Tomorrow I’m speaking at the Technology Salon, about  technology hubs and innovation spaces for development. Here are my initial notes.

First, here’s what I mean when I use the term “innovation space”:

Innovation spaces are physical environments that promote community, learning, and making. They come in different flavors: Hubs, labs, libraries, hackerspaces, makerspaces, telecentres, coworking spaces. Yet all provide opportunities to (1) engage with people, ideas, and technologies, (2) experience participatory culture, and (3) acquire the literacies and skills needed to prosper in the 21st century.

Libraries are special because they are public innovation spaces that serve learning, social, civic, and economic needs. They have:

  • A mandate to provide free and universal access 
  • Information in all its forms — books, the internet, electronic resources, digital technologies (which can range from photocopiers to 3D printers and more)
  • Sustained government funding
  • An advanced body of knowledge (all things information: storage, access, retrieval, management) and practice (librarianship, infomediaries, developing community services, promoting literacy, physical design of space)
  • A known and trusted “brand” — not just as information access points, but also as safe and supportive environments to engage with technology and each other, especially for women and youth

Libraries are evolving rapidly — shifting from the model of a repository and a focus on providing access to information into spaces where people come to make, create, organize, and exchange knowledge and ideas. This evolution has affected all aspects of libraries — their role in community development, partnerships with others, the design and use of space, the types of programs and services offered, public perceptions, and more.

What happens in innovation spaces that is important to development? Well, it varies depending on the space and the community.

Generally, they provide access to:

  • The internet and other digital technologies (increasingly manufacturing technologies, like 3D printers, laser cutters, and CNC routers)
  • Other people, from trained infomediaries to helpful folks ready to lend a hand — or just chat and share stories
  • Events and workshops

And opportunities to:

  • Experience a welcoming environment (friendship, motivation, sense of community, belonging, and support)
  • Acquire new knowledge, literacies, and skills (tech skills, soft skills via collaborating)
  • Be exposed to different ideas, approaches, attitudes, tactics (organizational, business)
  • Tinker — exploration and a sense of play is important
  • Innovate — develop new approaches to solving problems (sometimes by remixing what already exists)
  • Interact with others: community members, free agents, entrepreneurs, and potential mentors, investors, and partners
  • Develop connections with others (friends, co-organizers, partners/coworkers, investors, business people, etc.)
  • Boost self-efficacy, which is foundational to civic participation, advancing livelihoods, and making healthy choices

These notes don’t touch on how I feel about the questions that frame the discussion:

  • So there is serious money now flowing into tech hubs and innovation spaces around the world. But is this a good thing?
  • Are tech-focused collaborative workspaces and incubation centers really effective in spurring innovation and accelerating development?
  • And is donor money, and the rules it brings, enhancing or constraining the organic development and expansion of centers, hubs, and labs?

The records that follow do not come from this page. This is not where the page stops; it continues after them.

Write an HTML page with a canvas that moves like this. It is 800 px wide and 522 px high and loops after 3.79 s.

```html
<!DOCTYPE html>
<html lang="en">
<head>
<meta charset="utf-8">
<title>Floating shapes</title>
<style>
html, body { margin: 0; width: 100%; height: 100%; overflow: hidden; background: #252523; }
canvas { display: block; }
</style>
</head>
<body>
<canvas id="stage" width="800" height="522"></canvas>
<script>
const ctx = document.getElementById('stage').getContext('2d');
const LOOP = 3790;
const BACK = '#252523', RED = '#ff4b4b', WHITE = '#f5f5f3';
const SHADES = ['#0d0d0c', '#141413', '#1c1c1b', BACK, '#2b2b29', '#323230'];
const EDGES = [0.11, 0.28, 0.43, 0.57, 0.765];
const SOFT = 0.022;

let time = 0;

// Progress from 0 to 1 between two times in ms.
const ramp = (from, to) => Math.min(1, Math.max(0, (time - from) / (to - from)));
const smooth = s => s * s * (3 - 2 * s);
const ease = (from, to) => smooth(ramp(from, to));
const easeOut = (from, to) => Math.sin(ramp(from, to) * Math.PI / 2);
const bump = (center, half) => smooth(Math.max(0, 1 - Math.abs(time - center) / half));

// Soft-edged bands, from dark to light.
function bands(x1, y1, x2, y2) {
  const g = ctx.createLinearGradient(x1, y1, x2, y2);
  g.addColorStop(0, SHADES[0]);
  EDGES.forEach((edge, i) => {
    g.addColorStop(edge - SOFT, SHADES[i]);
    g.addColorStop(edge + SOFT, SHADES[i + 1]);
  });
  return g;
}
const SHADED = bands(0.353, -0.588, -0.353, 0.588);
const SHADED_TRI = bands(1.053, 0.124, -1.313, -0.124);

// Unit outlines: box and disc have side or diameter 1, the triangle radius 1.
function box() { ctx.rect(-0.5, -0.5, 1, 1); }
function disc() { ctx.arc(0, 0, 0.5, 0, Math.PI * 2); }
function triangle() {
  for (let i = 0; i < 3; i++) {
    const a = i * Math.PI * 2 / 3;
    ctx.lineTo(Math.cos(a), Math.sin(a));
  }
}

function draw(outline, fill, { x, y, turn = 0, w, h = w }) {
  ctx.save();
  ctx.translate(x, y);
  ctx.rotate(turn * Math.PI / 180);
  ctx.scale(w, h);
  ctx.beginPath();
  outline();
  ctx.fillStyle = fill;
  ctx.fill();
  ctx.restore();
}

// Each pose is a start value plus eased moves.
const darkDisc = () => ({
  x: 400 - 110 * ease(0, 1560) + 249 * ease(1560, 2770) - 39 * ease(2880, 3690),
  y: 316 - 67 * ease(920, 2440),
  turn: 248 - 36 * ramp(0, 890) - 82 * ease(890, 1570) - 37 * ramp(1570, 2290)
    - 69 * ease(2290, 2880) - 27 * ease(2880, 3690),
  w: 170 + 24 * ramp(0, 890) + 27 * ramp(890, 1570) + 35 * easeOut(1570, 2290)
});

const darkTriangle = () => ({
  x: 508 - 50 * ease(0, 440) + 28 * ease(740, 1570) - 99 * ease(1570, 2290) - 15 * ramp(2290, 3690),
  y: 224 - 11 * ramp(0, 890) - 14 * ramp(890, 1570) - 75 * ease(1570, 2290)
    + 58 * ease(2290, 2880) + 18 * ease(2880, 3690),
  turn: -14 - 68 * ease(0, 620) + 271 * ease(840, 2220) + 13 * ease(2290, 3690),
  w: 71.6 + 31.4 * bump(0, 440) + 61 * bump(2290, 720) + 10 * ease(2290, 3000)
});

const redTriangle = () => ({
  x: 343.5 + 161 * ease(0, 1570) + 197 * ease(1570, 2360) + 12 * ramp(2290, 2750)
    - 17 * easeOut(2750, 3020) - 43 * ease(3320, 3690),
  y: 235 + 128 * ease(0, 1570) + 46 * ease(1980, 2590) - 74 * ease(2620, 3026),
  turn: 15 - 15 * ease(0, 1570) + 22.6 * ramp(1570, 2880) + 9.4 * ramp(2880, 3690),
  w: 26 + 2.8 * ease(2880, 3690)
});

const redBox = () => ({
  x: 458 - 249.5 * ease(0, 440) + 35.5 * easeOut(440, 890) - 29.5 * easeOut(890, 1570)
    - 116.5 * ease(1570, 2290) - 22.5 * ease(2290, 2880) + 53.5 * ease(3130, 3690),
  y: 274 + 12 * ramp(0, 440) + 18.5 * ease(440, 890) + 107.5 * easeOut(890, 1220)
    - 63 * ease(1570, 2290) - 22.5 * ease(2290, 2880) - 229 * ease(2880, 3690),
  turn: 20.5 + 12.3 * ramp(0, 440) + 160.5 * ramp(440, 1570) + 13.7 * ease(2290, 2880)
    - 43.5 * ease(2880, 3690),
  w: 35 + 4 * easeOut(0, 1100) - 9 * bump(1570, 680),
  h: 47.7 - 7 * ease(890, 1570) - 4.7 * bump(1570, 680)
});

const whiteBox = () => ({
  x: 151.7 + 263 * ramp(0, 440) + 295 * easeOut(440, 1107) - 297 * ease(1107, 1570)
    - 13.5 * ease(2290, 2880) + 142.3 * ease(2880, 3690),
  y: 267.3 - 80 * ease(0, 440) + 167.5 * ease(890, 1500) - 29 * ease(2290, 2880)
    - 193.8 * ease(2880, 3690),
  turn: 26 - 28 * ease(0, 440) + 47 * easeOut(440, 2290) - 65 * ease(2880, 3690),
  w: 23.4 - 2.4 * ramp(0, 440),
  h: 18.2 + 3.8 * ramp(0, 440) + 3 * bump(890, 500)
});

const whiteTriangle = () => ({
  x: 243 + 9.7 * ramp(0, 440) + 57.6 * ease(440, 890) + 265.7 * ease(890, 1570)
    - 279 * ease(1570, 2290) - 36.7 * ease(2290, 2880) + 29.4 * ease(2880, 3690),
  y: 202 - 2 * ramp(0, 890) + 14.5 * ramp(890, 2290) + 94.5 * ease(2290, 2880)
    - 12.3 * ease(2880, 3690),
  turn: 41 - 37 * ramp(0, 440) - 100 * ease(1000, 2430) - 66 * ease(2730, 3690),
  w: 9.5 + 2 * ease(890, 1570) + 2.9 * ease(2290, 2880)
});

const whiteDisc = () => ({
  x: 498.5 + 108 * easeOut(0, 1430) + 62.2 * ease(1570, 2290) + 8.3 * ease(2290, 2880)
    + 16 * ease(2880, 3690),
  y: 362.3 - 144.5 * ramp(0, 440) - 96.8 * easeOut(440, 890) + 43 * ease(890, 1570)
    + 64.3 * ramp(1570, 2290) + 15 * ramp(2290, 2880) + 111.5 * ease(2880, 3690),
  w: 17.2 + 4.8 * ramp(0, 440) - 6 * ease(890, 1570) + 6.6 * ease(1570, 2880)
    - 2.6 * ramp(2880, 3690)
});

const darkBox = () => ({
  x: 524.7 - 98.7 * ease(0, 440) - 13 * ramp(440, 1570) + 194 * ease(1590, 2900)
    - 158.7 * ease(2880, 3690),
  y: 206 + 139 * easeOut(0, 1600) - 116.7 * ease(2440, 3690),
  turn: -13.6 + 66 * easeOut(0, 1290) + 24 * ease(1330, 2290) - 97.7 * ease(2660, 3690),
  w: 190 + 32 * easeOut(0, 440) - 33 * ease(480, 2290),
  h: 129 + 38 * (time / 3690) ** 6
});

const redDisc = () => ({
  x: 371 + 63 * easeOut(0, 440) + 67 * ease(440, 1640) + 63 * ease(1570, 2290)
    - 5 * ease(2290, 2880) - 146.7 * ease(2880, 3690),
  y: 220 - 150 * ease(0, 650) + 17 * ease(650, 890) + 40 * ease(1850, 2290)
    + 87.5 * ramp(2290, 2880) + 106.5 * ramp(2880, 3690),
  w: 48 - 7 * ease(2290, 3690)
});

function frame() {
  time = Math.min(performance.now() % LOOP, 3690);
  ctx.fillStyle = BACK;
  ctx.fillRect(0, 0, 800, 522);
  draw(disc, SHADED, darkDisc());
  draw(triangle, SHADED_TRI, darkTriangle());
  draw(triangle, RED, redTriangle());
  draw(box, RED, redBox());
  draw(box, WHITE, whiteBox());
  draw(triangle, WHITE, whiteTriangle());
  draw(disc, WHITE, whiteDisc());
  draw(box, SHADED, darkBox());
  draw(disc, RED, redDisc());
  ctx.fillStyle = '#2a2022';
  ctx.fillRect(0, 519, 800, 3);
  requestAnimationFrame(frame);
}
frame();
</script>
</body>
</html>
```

Have to think on those some more. Obviously, I’m a fan of innovation spaces. But part of what I love about them — especially hackerspaces, and some coworking spaces — is that they’re totally self-sustaining. And they should stay like that because that’s what keeps them innovative. They are prickly and trickstery and messy and that’s part of what makes them awesome. You have to ask even what the procurement/proposal process would do to a closely networked community of tech activists or spaces, with foreigners coming in and trying to get one or the other on their bid. Ouch.

Wayan Vota organized the collective creation of a list of resources on innovation spaces.

Thanks to Hilda Moraa, whose thinking for iHub Research got incorporated into the opportunities section.